In the listing below, repeat exactly every line from the first through the line containing "290L203 292C200 306", with nothing else.

********

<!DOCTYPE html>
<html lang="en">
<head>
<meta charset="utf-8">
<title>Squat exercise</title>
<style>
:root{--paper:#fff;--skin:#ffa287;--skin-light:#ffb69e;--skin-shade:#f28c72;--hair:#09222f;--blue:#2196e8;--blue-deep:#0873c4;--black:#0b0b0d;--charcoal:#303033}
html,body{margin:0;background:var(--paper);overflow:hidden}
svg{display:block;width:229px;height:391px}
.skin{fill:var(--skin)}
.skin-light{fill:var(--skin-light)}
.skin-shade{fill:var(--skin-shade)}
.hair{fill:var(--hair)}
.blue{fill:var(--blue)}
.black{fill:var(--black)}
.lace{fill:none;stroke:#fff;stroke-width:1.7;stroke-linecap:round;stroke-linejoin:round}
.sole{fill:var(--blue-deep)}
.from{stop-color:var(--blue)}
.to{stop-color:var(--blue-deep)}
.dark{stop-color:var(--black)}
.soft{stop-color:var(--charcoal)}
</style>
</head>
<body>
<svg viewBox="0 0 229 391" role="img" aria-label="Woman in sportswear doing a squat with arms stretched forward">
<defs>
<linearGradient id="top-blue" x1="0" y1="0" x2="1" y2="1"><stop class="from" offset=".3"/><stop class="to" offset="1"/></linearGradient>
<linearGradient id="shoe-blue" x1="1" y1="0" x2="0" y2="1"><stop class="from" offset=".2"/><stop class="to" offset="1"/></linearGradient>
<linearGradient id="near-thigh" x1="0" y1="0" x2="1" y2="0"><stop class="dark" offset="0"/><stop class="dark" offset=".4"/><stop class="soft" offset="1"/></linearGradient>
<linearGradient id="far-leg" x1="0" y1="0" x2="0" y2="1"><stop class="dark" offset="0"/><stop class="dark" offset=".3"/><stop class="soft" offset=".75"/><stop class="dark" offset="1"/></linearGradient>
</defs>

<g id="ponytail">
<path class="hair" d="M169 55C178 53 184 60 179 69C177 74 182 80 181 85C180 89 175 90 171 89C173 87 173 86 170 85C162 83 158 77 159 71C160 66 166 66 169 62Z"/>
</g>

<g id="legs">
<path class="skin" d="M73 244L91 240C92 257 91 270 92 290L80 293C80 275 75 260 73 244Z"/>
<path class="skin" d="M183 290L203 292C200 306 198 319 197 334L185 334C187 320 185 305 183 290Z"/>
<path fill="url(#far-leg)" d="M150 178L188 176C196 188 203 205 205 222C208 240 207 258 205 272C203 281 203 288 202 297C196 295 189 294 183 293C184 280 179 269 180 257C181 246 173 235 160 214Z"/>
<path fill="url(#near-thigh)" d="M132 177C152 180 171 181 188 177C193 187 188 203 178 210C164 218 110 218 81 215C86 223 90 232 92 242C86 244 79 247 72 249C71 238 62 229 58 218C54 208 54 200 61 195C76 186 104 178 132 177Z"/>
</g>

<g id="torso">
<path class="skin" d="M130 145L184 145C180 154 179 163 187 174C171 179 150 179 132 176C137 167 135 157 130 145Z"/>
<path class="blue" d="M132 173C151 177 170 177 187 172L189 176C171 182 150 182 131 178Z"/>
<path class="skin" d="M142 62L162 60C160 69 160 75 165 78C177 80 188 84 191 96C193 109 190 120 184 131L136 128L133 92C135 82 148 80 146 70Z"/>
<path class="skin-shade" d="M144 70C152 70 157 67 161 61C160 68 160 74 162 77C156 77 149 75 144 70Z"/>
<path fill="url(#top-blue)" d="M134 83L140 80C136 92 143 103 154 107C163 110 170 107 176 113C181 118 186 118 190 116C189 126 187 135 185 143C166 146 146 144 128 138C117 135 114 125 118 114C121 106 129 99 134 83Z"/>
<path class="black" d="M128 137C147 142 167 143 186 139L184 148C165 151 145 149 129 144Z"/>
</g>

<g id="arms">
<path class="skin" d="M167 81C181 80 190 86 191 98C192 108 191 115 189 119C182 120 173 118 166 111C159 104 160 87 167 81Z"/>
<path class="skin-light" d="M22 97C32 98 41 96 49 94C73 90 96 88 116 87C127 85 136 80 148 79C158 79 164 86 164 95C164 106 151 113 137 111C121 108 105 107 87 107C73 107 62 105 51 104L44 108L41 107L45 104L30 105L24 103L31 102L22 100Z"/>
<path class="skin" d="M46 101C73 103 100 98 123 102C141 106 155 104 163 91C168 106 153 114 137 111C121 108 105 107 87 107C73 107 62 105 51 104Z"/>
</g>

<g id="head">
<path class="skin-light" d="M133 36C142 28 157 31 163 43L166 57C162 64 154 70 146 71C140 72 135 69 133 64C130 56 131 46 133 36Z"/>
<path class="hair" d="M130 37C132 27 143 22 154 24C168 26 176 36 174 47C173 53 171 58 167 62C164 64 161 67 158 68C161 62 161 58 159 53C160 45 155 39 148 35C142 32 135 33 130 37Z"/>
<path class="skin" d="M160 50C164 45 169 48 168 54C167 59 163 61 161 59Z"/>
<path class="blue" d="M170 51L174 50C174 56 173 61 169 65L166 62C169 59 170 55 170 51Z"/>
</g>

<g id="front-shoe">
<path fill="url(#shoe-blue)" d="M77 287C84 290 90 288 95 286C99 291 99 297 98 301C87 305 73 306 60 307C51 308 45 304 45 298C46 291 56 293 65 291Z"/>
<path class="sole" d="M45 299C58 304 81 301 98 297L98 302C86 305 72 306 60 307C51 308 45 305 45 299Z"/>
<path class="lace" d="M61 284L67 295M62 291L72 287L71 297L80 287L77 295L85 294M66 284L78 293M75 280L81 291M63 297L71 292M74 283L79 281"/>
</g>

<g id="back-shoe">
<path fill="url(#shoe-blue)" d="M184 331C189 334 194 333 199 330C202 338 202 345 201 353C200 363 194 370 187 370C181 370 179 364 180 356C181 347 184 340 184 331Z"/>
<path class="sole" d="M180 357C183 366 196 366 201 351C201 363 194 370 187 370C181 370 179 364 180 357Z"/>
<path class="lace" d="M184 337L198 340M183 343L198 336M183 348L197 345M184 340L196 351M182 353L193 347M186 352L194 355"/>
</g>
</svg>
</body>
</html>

********

• Your response:
<!DOCTYPE html>
<html lang="en">
<head>
<meta charset="utf-8">
<title>Squat exercise</title>
<style>
:root{--paper:#fff;--skin:#ffa287;--skin-light:#ffb69e;--skin-shade:#f28c72;--hair:#09222f;--blue:#2196e8;--blue-deep:#0873c4;--black:#0b0b0d;--charcoal:#303033}
html,body{margin:0;background:var(--paper);overflow:hidden}
svg{display:block;width:229px;height:391px}
.skin{fill:var(--skin)}
.skin-light{fill:var(--skin-light)}
.skin-shade{fill:var(--skin-shade)}
.hair{fill:var(--hair)}
.blue{fill:var(--blue)}
.black{fill:var(--black)}
.lace{fill:none;stroke:#fff;stroke-width:1.7;stroke-linecap:round;stroke-linejoin:round}
.sole{fill:var(--blue-deep)}
.from{stop-color:var(--blue)}
.to{stop-color:var(--blue-deep)}
.dark{stop-color:var(--black)}
.soft{stop-color:var(--charcoal)}
</style>
</head>
<body>
<svg viewBox="0 0 229 391" role="img" aria-label="Woman in sportswear doing a squat with arms stretched forward">
<defs>
<linearGradient id="top-blue" x1="0" y1="0" x2="1" y2="1"><stop class="from" offset=".3"/><stop class="to" offset="1"/></linearGradient>
<linearGradient id="shoe-blue" x1="1" y1="0" x2="0" y2="1"><stop class="from" offset=".2"/><stop class="to" offset="1"/></linearGradient>
<linearGradient id="near-thigh" x1="0" y1="0" x2="1" y2="0"><stop class="dark" offset="0"/><stop class="dark" offset=".4"/><stop class="soft" offset="1"/></linearGradient>
<linearGradient id="far-leg" x1="0" y1="0" x2="0" y2="1"><stop class="dark" offset="0"/><stop class="dark" offset=".3"/><stop class="soft" offset=".75"/><stop class="dark" offset="1"/></linearGradient>
</defs>

<g id="ponytail">
<path class="hair" d="M169 55C178 53 184 60 179 69C177 74 182 80 181 85C180 89 175 90 171 89C173 87 173 86 170 85C162 83 158 77 159 71C160 66 166 66 169 62Z"/>
</g>

<g id="legs">
<path class="skin" d="M73 244L91 240C92 257 91 270 92 290L80 293C80 275 75 260 73 244Z"/>
<path class="skin" d="M183 290L203 292C200 306 198 319 197 334L185 334C187 320 185 305 183 290Z"/>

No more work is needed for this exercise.